-- Opening Marker --

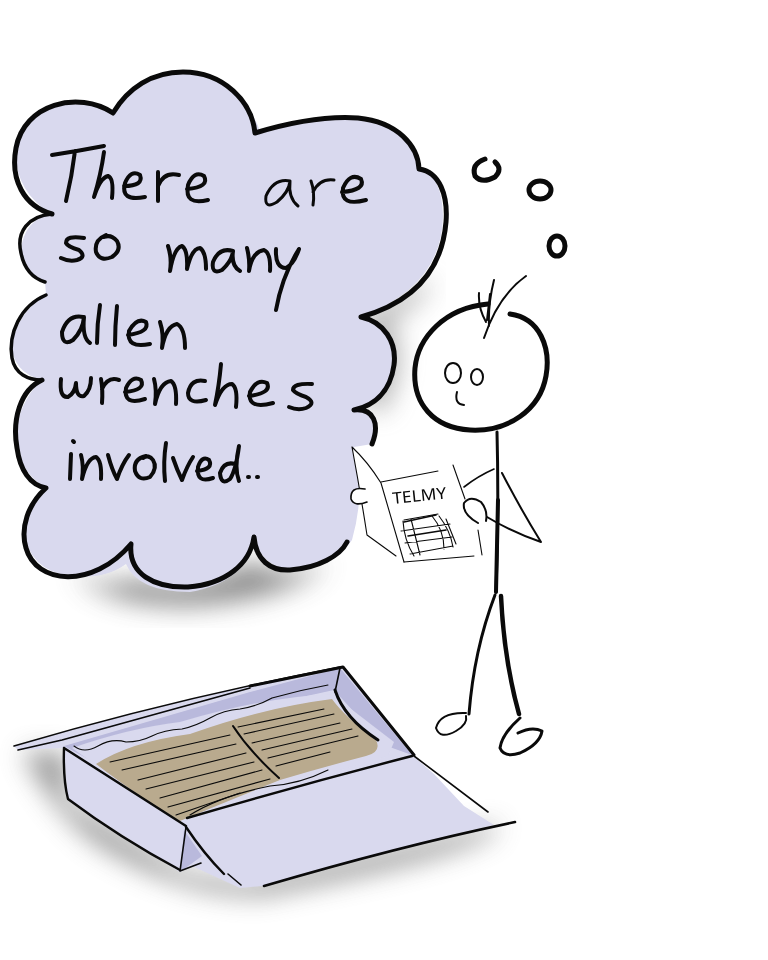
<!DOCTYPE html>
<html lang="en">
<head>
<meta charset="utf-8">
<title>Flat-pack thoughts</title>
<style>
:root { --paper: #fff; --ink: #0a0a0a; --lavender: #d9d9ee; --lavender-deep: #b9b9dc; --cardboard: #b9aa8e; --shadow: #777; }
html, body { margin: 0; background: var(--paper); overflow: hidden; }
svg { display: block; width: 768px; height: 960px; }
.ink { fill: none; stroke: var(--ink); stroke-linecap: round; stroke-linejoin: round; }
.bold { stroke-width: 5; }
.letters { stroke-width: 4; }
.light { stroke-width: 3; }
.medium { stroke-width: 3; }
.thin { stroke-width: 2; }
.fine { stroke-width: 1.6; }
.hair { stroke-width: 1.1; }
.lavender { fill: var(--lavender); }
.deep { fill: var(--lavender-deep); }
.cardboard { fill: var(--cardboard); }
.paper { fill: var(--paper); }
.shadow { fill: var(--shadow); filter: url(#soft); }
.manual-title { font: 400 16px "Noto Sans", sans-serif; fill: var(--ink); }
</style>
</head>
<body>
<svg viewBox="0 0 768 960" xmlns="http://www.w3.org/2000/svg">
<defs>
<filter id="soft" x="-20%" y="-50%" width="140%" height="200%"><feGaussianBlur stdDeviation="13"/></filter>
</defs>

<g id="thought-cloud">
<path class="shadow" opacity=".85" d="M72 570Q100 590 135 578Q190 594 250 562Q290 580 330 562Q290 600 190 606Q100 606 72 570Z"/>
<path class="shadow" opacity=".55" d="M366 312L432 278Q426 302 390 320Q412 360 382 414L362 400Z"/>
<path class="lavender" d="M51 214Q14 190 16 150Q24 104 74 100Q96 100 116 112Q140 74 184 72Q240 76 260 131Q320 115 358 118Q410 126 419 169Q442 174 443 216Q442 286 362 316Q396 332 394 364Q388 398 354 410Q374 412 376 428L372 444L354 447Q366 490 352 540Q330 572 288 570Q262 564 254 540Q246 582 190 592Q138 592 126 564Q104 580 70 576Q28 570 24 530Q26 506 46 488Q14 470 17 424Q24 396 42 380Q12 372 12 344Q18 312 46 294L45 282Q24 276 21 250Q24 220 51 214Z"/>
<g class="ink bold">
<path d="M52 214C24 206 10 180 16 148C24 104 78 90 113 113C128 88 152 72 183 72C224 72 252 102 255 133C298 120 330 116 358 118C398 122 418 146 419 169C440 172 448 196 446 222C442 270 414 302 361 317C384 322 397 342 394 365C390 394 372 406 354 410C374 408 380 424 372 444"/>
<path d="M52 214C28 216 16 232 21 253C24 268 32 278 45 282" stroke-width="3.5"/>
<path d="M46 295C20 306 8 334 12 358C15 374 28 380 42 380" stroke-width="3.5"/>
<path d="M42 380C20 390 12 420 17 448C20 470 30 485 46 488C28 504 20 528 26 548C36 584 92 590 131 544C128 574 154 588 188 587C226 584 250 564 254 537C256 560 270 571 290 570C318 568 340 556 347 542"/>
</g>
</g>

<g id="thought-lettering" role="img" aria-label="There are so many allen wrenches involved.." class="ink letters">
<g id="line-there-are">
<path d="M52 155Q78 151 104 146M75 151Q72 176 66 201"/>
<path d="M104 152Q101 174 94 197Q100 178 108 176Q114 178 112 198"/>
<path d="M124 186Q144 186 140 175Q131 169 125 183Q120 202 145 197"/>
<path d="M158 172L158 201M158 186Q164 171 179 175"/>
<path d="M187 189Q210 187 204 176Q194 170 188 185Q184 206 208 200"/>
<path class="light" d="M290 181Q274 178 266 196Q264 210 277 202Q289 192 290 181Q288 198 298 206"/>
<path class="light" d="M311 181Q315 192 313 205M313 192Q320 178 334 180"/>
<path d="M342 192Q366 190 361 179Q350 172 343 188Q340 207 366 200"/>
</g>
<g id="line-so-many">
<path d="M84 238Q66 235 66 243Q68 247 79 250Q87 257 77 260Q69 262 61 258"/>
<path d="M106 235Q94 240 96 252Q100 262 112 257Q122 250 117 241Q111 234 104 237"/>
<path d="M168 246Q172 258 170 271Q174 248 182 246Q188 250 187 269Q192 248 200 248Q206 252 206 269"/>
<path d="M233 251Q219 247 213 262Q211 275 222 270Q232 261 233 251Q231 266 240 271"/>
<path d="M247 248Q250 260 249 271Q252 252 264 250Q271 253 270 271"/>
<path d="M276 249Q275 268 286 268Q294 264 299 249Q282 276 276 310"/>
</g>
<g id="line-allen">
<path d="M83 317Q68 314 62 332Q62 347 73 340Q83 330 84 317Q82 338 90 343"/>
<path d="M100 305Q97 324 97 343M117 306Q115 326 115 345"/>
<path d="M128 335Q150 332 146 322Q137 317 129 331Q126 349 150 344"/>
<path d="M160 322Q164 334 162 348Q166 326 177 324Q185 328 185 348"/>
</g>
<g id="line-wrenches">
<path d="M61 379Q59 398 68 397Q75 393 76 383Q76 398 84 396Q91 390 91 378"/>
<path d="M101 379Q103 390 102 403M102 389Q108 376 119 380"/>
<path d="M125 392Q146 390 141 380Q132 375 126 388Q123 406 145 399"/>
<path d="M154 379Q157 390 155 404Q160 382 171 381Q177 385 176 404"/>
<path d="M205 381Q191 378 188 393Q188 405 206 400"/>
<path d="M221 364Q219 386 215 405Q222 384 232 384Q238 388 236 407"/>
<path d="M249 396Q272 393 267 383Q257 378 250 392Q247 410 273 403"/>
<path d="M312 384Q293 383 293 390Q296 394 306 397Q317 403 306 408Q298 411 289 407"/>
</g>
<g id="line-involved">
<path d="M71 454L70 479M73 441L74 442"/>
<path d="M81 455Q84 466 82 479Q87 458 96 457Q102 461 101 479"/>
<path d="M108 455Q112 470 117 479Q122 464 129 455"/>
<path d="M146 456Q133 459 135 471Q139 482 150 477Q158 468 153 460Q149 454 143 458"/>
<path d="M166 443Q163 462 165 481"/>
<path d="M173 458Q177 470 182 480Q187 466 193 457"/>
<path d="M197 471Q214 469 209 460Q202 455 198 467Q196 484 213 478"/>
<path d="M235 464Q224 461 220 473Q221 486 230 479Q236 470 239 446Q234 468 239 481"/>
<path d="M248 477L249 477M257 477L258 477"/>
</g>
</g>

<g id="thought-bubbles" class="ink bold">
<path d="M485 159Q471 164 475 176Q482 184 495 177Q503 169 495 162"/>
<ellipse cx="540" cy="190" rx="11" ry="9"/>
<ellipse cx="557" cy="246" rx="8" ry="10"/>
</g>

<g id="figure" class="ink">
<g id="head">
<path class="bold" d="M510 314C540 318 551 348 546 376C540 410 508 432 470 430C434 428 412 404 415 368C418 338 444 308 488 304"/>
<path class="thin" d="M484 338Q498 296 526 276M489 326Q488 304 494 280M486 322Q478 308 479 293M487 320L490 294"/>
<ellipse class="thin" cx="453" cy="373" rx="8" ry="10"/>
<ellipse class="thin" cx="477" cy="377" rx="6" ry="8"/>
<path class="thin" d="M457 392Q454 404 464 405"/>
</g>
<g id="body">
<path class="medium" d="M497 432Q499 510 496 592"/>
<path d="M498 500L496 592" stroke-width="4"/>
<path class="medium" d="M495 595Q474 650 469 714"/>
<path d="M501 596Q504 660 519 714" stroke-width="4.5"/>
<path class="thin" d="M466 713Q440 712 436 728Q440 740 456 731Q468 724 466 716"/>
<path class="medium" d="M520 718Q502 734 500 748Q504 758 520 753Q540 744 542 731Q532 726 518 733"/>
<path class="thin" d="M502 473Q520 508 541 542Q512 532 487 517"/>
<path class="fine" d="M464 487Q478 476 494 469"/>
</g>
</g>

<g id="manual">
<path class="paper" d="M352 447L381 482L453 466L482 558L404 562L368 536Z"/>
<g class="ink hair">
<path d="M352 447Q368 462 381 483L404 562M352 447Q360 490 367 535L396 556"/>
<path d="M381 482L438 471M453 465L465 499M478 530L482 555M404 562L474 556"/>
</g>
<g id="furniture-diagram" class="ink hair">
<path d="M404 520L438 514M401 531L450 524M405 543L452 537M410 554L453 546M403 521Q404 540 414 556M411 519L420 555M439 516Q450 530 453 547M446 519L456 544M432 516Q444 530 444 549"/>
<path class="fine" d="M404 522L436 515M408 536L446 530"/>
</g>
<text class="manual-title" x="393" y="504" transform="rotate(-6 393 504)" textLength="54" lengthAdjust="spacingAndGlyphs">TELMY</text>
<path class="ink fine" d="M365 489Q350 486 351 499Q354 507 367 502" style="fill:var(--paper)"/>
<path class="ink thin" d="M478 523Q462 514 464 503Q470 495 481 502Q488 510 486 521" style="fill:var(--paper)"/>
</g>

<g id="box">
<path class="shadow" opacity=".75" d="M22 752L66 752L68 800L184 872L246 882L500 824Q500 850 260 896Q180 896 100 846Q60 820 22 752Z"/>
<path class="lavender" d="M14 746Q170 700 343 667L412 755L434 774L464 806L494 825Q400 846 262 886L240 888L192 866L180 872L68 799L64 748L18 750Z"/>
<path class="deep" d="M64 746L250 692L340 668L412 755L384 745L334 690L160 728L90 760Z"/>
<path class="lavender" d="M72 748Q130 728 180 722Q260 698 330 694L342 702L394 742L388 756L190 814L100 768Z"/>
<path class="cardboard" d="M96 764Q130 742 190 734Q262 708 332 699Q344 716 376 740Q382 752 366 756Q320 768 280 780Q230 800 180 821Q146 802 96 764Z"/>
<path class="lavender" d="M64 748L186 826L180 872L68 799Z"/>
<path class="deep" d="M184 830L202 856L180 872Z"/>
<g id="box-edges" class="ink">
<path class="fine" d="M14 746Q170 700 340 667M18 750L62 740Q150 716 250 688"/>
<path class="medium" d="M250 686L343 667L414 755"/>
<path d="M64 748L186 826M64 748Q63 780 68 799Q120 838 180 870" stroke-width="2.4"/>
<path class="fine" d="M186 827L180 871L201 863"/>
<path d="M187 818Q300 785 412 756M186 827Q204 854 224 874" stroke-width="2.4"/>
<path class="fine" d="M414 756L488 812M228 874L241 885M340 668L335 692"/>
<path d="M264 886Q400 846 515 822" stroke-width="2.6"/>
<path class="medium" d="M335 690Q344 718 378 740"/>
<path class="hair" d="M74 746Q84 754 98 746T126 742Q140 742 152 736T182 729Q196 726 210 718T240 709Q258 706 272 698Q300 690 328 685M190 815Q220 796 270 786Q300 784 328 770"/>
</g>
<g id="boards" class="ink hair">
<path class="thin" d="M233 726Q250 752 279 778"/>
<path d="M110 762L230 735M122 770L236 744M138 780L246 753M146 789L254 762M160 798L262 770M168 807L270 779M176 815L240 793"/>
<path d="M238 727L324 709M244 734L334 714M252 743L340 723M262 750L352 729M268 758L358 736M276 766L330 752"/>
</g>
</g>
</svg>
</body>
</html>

-- Closing Marker --

Could you set down, word for word, only the lines above from the line with "455Q112 470 117" to the line with "471Q214 469 209", including both?

<path d="M108 455Q112 470 117 479Q122 464 129 455"/>
<path d="M146 456Q133 459 135 471Q139 482 150 477Q158 468 153 460Q149 454 143 458"/>
<path d="M166 443Q163 462 165 481"/>
<path d="M173 458Q177 470 182 480Q187 466 193 457"/>
<path d="M197 471Q214 469 209 460Q202 455 198 467Q196 484 213 478"/>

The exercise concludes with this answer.